For the entries below, repeat exactly each line starting with the one that contains "314L531 315L532 321Q524" and going on through the one that contains "499L310 514M313 499L337", and no others.

Collected data:
● ● ● ● ● ● ●
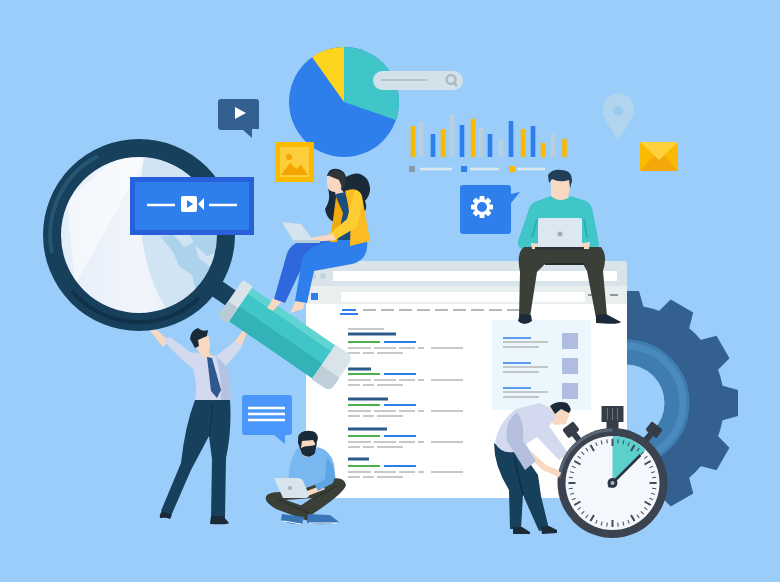
<!DOCTYPE html>
<html lang="en">
<head>
<meta charset="utf-8">
<title>Search and analytics team illustration</title>
<style>
:root{--sky:#9acdf9;--navy:#17405c;--steel:#33608f;--ring:#3f7cb0;--blue:#2e7eeb;--bright:#4a96fb;--teal:#40c6c8;--yellow:#fdd51f;--gold:#fbb900;--ink:#1b2a38;--olive:#3a4038;--skin:#f8d8c0;--lilac:#d3daf0;--mist:#d9e4ea;--grey:#b4b8b8;--green:#4caf50}
html,body{margin:0;height:100%;overflow:hidden;background:var(--sky)}
svg{display:block;width:780px;height:582px}
.line{fill:none;stroke-linecap:butt}
.sky{fill:var(--sky)}.navy{fill:var(--navy)}.steel{fill:var(--steel)}.blue{fill:var(--blue)}.bright{fill:var(--bright)}.teal{fill:var(--teal)}.yellow{fill:var(--yellow)}.gold{fill:var(--gold)}.ink{fill:var(--ink)}.olive{fill:var(--olive)}.skin{fill:var(--skin)}.lilac{fill:var(--lilac)}.mist{fill:var(--mist)}.white{fill:#fff}
.s-blue{stroke:var(--blue)}.s-grey{stroke:var(--grey)}.s-gold{stroke:var(--gold)}.s-white{stroke:#fff}.s-green{stroke:var(--green)}.s-navy{stroke:#2c5a8c}.s-skin{stroke:var(--skin)}
</style>
</head>
<body>
<svg viewBox="0 0 780 582" role="img" aria-label="People working around a large browser window with a magnifier, charts and a stopwatch">
<defs>
<linearGradient id="lens" x1="0" x2="1"><stop offset="0" stop-color="#e3edf9"/><stop offset=".5" stop-color="#f3f5fb"/><stop offset="1" stop-color="#d9e9f7"/></linearGradient>
<clipPath id="lens-clip"><circle cx="139" cy="235" r="79"/></clipPath>
<path id="tooth" d="M-18-94L-13-112H13L18-94Z"/>
<g id="result" class="line" stroke-width="2">
<path class="s-green" d="M348 0H380"/><path class="s-blue" d="M384 0H416"/>
<path class="s-grey" stroke-width="1.5" d="M348 6H371M374 6H396M399 6H415M418 6H424M431 6H463M348 11H360M363 11H374M377 11H403"/>
</g>
<g id="side-item"><rect x="562" width="16" height="16" fill="#afbde0"/><g class="line" stroke-width="1.5"><path class="s-blue" d="M503 5H531"/><path class="s-grey" d="M503 9H548M503 14H539"/></g></g>
<path id="tick" d="M0-44V-40"/>
<g id="tick-set"><use href="#tick"/><use href="#tick" transform="rotate(7.5)"/><use href="#tick" transform="rotate(15)"/><use href="#tick" transform="rotate(22.5)"/><path d="M0-44V-37" stroke-width="2"/></g>
<g id="cog-arm"><rect x="-2.5" y="-11" width="5" height="22" rx="1"/></g>
</defs>

<rect class="sky" width="780" height="582"/>

<g id="gear" transform="translate(626 403)">
<g class="steel"><use href="#tooth"/><use href="#tooth" transform="rotate(30)"/><use href="#tooth" transform="rotate(60)"/><use href="#tooth" transform="rotate(90)"/><use href="#tooth" transform="rotate(120)"/><use href="#tooth" transform="rotate(150)"/></g>
<circle class="line" r="80" stroke="#33608f" stroke-width="36"/>
<circle class="line" r="51" stroke="#3f7cb0" stroke-width="25"/>
<circle class="line" r="57" stroke="#4a8bbd" stroke-width="7"/>
</g>

<g id="browser">
<path class="white" d="M306 265Q306 261 310 261H623Q627 261 627 265V498H306Z"/>
<path class="mist" d="M306 265Q306 261 310 261H623Q627 261 627 265V286H306Z"/>
<rect x="306" y="286" width="321" height="18" fill="#e9eeef"/>
<path class="white" d="M333 271H617V281H333ZM341 292H585V302H341Z"/>
<g fill="#c0d6dc"><circle cx="312" cy="268" r="2"/><circle cx="318" cy="268" r="2"/><circle cx="324" cy="268" r="2"/><circle cx="313" cy="276" r="3"/><circle cx="323" cy="276" r="3"/></g>
<rect id="site-badge" class="blue" x="311" y="293" width="7" height="7"/>
<path class="line" stroke="#8b979b" stroke-width="2" d="M588 295H594M598 295H604M610 295H618"/>
<path class="line s-blue" stroke-width="2" d="M342 310H356M340 314H358"/>
<path class="line s-grey" stroke-width="2" stroke-dasharray="13 5" d="M363 310H520"/>
<path class="line s-grey" stroke-width="1.5" d="M348 329H384"/>
<path class="line s-navy" stroke-width="3" d="M348 334H396M348 369H371M348 399H388M348 429H387M348 459H369"/>
<use href="#result" y="342"/><use href="#result" y="374"/><use href="#result" y="405"/><use href="#result" y="436"/><use href="#result" y="466"/>
<rect x="492" y="320" width="99" height="90" fill="#ebf7fd"/>
<use href="#side-item" y="333"/><use href="#side-item" y="358"/><use href="#side-item" y="383"/>
</g>

<g id="pie-chart">
<circle class="blue" cx="344" cy="102" r="55"/>
<path class="teal" d="M344 102V47A55 55 0 0 1 396 120Z"/>
<path class="yellow" d="M344 102L312 57A55 55 0 0 1 344 47Z"/>
</g>
<g id="search-field">
<rect x="373" y="71" width="90" height="19" rx="9.5" fill="#d3e1eb"/>
<path class="line" stroke="#aabac5" stroke-width="1.5" d="M381 80H427"/>
<circle class="line" cx="451" cy="79.5" r="4.5" stroke="#aebbc4" stroke-width="2.5"/><path class="line" stroke="#aebbc4" stroke-width="2.5" d="M453 82L457 86"/>
</g>
<g id="bar-chart" class="line" stroke-width="4.6">
<path stroke="#b9cfdd" d="M421 122V157M452 114V157M481 128V157M501 139V157M553 134V157"/>
<path class="s-blue" d="M433 134V157M462 125V157M490 134V157M511 121V157M533 126V157"/>
<path class="s-gold" d="M413 126V157M443 129V157M473 119V157M523 129V157M543 143V157M564.500 139V157"/>
<path stroke="#dce8f0" stroke-width="2.500" d="M420 169H452M470 169H499M517 169H545"/>
<path stroke="#889cab" stroke-width="6" d="M409 169H415"/><path class="s-blue" stroke-width="6" d="M461 169H467"/><path class="s-gold" stroke-width="6" d="M509 169H515"/>
</g>

<g id="video-bubble"><path class="steel" d="M221 99H256Q259 99 259 102V129H252V138L243 130H221Q218 130 218 127V102Q218 99 221 99Z"/><path class="white" d="M235 107L246 113L235 119Z"/></g>
<g id="picture-icon"><rect class="gold" x="275" y="142" width="39" height="40" rx="1"/><rect x="280" y="147" width="29" height="30" fill="#fdce3c"/><path fill="#f5a300" d="M281 175L290 163L296 169L301 165L308 175Z"/><circle cx="289" cy="157" r="3" fill="#f5a300"/></g>
<g id="envelope"><rect class="gold" x="640" y="142" width="38" height="29" rx="1"/><path fill="#f4a70a" d="M640 171L654 156H664L678 171Z"/><path fill="#ffd23c" d="M640 142H678L659 160Z"/></g>
<g id="map-pin"><path fill="#b1d5ee" d="M618 141C613 130 603 121 603 109A15 15 0 0 1 634 109C634 121 623 130 618 141Z"/><circle cx="618" cy="111" r="5" fill="#9bcbed"/></g>
<g id="settings-bubble"><path class="blue" d="M463 185H508Q511 185 511 188V194L520 192L511 203V231Q511 234 508 234H463Q460 234 460 231V188Q460 185 463 185Z"/>
<g class="white" transform="translate(482 207)"><use href="#cog-arm"/><use href="#cog-arm" transform="rotate(45)"/><use href="#cog-arm" transform="rotate(90)"/><use href="#cog-arm" transform="rotate(135)"/><circle r="8"/><circle class="blue" r="5"/></g></g>
<g id="message-bubble"><path class="bright" d="M245 395H289Q292 395 292 398V432Q292 435 289 435H285V444L274 435H245Q242 435 242 432V398Q242 395 245 395Z"/><path class="line s-white" stroke-width="2.5" d="M248 408H285M248 414H285M248 420H285"/></g>

<g id="man-lifting">
<path class="skin" d="M150 331L157 330L169 341L163 347ZM234 343L243 330L247 333L241 347Z"/>
<path class="lilac" d="M163 340L170 337L190 352L204 354L216 356L235 341L243 346L226 366Q232 384 230 402H195Q198 384 193 369Q178 357 163 340Z"/>
<path fill="#b5c2e1" d="M216 356L226 366Q232 384 230 402H221Q222 378 216 356Z"/>
<path class="skin" d="M195 336L207 333Q212 343 209 352L212 357L203 358L201 354Q196 351 195 336Z"/>
<path class="ink" d="M190 339Q191 330 198 328Q202 332 208 330L207 336L198 340L199 346L195 348Z"/>
<path fill="#2e568f" d="M207 357L212 358L221 390L217 398L211 391Z"/>
<path class="navy" d="M195 400H230Q232 430 226 458L225 518H211L212 459L209 436L191 470L171 516L161 511L181 463Q185 426 195 400Z"/>
<path class="line" stroke="#103149" d="M213 404Q211 425 209 436"/>
<path class="ink" d="M162 511L172 515L170 519Q166 517 160 518Q159 515 162 511ZM211 516H223L229 523Q228 525 210 524Z"/>
</g>

<g id="magnifier">
<g transform="translate(139 235) rotate(34.500)">
<rect class="navy" x="90" y="-9" width="30" height="18"/>
<rect class="teal" x="120" y="-20" width="110" height="40"/>
<rect x="120" y="2" width="110" height="18" fill="#33b2b7"/>
<rect x="120" y="-20" width="110" height="7" fill="#60d4d1"/>
<rect class="mist" x="111" y="-22" width="12" height="44" rx="2"/>
<rect x="111" y="4" width="12" height="18" rx="2" fill="#b9ccd6"/>
<path class="mist" d="M224-21H238Q246-21 246-13V13Q246 21 238 21H224Z"/>
<path fill="#bfcfda" d="M224 4H246V13Q246 21 238 21H224Z"/>
</g>
<circle cx="139" cy="235" r="79" fill="url(#lens)"/>
<g clip-path="url(#lens-clip)">
<path fill="#d1e4f3" d="M145 150H225V325H180C145 290 132 225 145 150Z"/>
<path class="white" opacity=".55" d="M67 200L120 155L150 150L75 285Z"/>
<path fill="#add2eb" d="M160 236L174 235L184 247L194 242L199 258L209 266L218 262V292L206 297L196 291L192 275L179 266L173 252ZM188 232H220V252L207 256L196 246Z"/>
</g>
<circle class="line" cx="139" cy="235" r="87" stroke="#17405c" stroke-width="18"/>
<path class="line" stroke="#245673" stroke-width="4" d="M52 253A89 89 0 0 1 98 156"/>
<path class="line" stroke="#0f314a" stroke-width="4" d="M72 291A87 87 0 0 0 199 298"/>
</g>
<g id="video-panel"><rect x="130" y="177" width="124" height="58" fill="#2860dc"/><rect class="blue" x="135" y="182" width="114" height="48"/><path class="line s-white" stroke-width="2.500" d="M147 205H175M209 205H237"/><rect class="white" x="181" y="196" width="16" height="16" rx="2"/><path class="white" d="M198 204L204 198V210Z"/><path class="blue" d="M187 200L193 204L187 208Z"/></g>

<g id="woman-seated">
<path class="ink" d="M327 176Q329 167 338 169Q345 171 346 177Q359 169 367 179Q374 191 365 201Q369 210 361 214L345 222Q328 226 325 209Q330 201 329 194Z" fill="#303537"/>
<path class="skin" d="M327 176L337 172Q344 181 341 189L346 195L337 200L335 192Q328 192 327 184Z"/>
<path fill="#303537" d="M327 175Q335 166 343 173Q348 183 343 190L339 180Z"/>
<path fill="#1d4d7d" d="M336 194L350 191L353 243H331Q338 218 336 194Z"/>
<path class="skin" d="M274 297L284 299L273 311L267 308ZM297 298L306 299L303 309L290 313Z"/>
<path fill="#2f67dd" d="M338 240L300 242Q289 244 286 257L274 299L285 303L302 267L335 262Z"/>
<path class="blue" d="M367 240H334Q306 246 302 260L295 301L307 303L314 271L352 264Q369 260 367 240Z"/>
<path fill="#fabc20" d="M345 191Q358 186 362 196L370 241L350 246Q352 217 345 191Z"/>
<path fill="#f1a90c" d="M336 197L333 220L330 242H337L343 213Z"/>
<path fill="#fdce32" d="M355 190Q363 191 362 203L357 227L333 241L328 235L347 219Z"/>
<path class="skin" d="M333 234L336 240L312 242L309 238Z"/>
<path fill="#d5e3ed" d="M282 222L301 224L313 240L294 242Z"/><path fill="#b6ccda" d="M294 240H320V243H294Z"/>
</g>

<g id="man-seated">
<path class="skin" d="M551 177H571L569 193Q567 198 570 201L560 207L551 200V194Z"/>
<path fill="#213f57" d="M549 183L548 175Q552 169 561 170Q572 170 572 181L570 188L569 180Q560 183 552 179Z"/>
<path class="teal" d="M551 196Q560 204 571 196L586 201Q592 204 593 213L599 243Q599 250 590 249H528Q517 251 518 241L528 212Q530 203 537 201Z"/>
<path class="line" stroke="#2caeb1" stroke-width="2" d="M537 220L532 237M584 219L587 238"/>
<path class="olive" d="M524 247H601Q608 255 603 271L607 316L596 318L587 271L583 264H545L537 272L530 317H519L520 272Q516 253 524 247Z"/>
<path class="line" stroke="#272d29" stroke-width="2" d="M545 264H584"/>
<path class="ink" d="M520 314L531 315L532 321Q524 327 518 321ZM596 315L606 314L621 322Q619 325 596 323Z"/>
<path class="skin" d="M531 243L543 244V249H532ZM576 244L590 242L589 249H575Z"/>
<rect x="538" y="218" width="44" height="30" rx="2" fill="#dce8f1"/><rect x="535" y="247" width="49" height="3" fill="#2d3436"/><circle cx="560" cy="234" r="2.500" fill="#9caebc"/>
</g>

<g id="man-cross-legged">
<path fill="#78b7ef" d="M299 447Q309 455 318 447Q331 451 334 464L336 482L318 491L289 487Q287 459 299 447Z"/>
<path class="skin" d="M300 439H316V449Q314 457 308 457Q302 457 300 449Z"/>
<path class="ink" d="M298 443Q297 432 305 431Q317 429 318 438L316 445L313 440L302 441L301 448Q304 446 309 446Q315 446 317 443L315 453Q309 460 302 454Z"/>
<path class="olive" d="M292 493L331 479Q344 476 346 485Q344 494 305 519L291 512L312 498L286 500L314 510L308 521L276 509Q262 501 267 495Q273 490 292 493Z"/>
<path class="line" stroke="#252c28" d="M278 499L310 514M313 499L337 486"/>
<path class="line s-skin" stroke-width="5" d="M324 487L306 494"/>
<path fill="#5ea5e3" d="M327 457Q338 472 333 483L318 491L315 485L325 479Z"/>
<path fill="#d7e4ed" d="M274 478H299Q303 479 304 483L309 495Q309 498 305 498H283Z"/><circle cx="290" cy="488" r="2" fill="#a4b6c2"/>
<path fill="#3876b8" d="M282 514L304 517L302 524Q289 525 281 520ZM308 514L330 515L339 522Q325 526 307 523Z"/>
<path class="line s-white" d="M283 521L301 524M309 523H337"/>
</g>

<g id="man-leaning">
<path class="skin" d="M548 407L564 402L571 409L566 424L555 425L545 418Z"/>
<path class="ink" d="M550 406Q557 400 567 403Q573 409 569 413L561 409L555 414Z"/>
<path class="line s-skin" stroke-width="6" d="M526 451L545 468L558 473M551 438L567 457"/>
<path class="navy" d="M494 443Q506 453 520 449L538 475L541 496L549 529L539 531L523 495L521 529H510L509 490Q494 466 494 443Z"/>
<path class="line" stroke="#0d304a" stroke-width="1.500" d="M514 457L523 495"/>
<path class="lilac" d="M539 403Q550 406 556 417L549 426L568 453L559 460L537 437L526 444L535 459L528 465L514 452Q501 454 495 443Q498 422 516 409Z"/>
<path fill="#b3bfdd" d="M517 412Q504 422 507 441L525 470L536 461L523 441Q525 423 517 412Z"/>
<path class="ink" d="M513 527H522L530 532V534H513ZM541 527L549 526L557 530V533L542 534Z"/>
</g>

<g id="stopwatch" transform="translate(612.500 483)">
<g fill="#363d49"><path d="M-11-77H11V-61H-11ZM-6-62H6V-50H-6Z"/><g id="side-button" transform="rotate(38)"><rect x="-7" y="-73" width="14" height="11" rx="2"/><rect x="-3" y="-64" width="6" height="13"/></g><use href="#side-button" transform="rotate(-76)"/></g>
<path class="line" stroke="#697480" d="M-5-75V-63M0-75V-63M5-75V-63"/>
<circle r="55" fill="#3b4350"/><path class="line" stroke="#5b6674" stroke-width="3" d="M-53-5A53 53 0 0 1 0-53"/>
<circle r="47" fill="#f4f7fc"/>
<path fill="#5bd0cc" d="M0 0V-47A47 47 0 0 1 33-33Z"/>
<g stroke="#424b59" stroke-width="1"><use href="#tick-set"/><use href="#tick-set" transform="rotate(30)"/><use href="#tick-set" transform="rotate(60)"/><use href="#tick-set" transform="rotate(90)"/><use href="#tick-set" transform="rotate(120)"/><use href="#tick-set" transform="rotate(150)"/><use href="#tick-set" transform="rotate(180)"/><use href="#tick-set" transform="rotate(210)"/><use href="#tick-set" transform="rotate(240)"/><use href="#tick-set" transform="rotate(270)"/><use href="#tick-set" transform="rotate(300)"/><use href="#tick-set" transform="rotate(330)"/></g>
<path stroke="#2d3542" stroke-width="2.500" d="M-4 4L28-28"/><circle r="5" fill="#2d3542"/><circle r="2" fill="#aab5c1"/>
</g>
<path class="line s-skin" stroke-width="5" d="M553 471L560 475"/>
</svg>
</body>
</html>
● ● ● ● ● ● ●
SOLUTION TO THE EXERCISE ▸
<path class="ink" d="M520 314L531 315L532 321Q524 327 518 321ZM596 315L606 314L621 322Q619 325 596 323Z"/>
<path class="skin" d="M531 243L543 244V249H532ZM576 244L590 242L589 249H575Z"/>
<rect x="538" y="218" width="44" height="30" rx="2" fill="#dce8f1"/><rect x="535" y="247" width="49" height="3" fill="#2d3436"/><circle cx="560" cy="234" r="2.500" fill="#9caebc"/>
</g>

<g id="man-cross-legged">
<path fill="#78b7ef" d="M299 447Q309 455 318 447Q331 451 334 464L336 482L318 491L289 487Q287 459 299 447Z"/>
<path class="skin" d="M300 439H316V449Q314 457 308 457Q302 457 300 449Z"/>
<path class="ink" d="M298 443Q297 432 305 431Q317 429 318 438L316 445L313 440L302 441L301 448Q304 446 309 446Q315 446 317 443L315 453Q309 460 302 454Z"/>
<path class="olive" d="M292 493L331 479Q344 476 346 485Q344 494 305 519L291 512L312 498L286 500L314 510L308 521L276 509Q262 501 267 495Q273 490 292 493Z"/>
<path class="line" stroke="#252c28" d="M278 499L310 514M313 499L337 486"/>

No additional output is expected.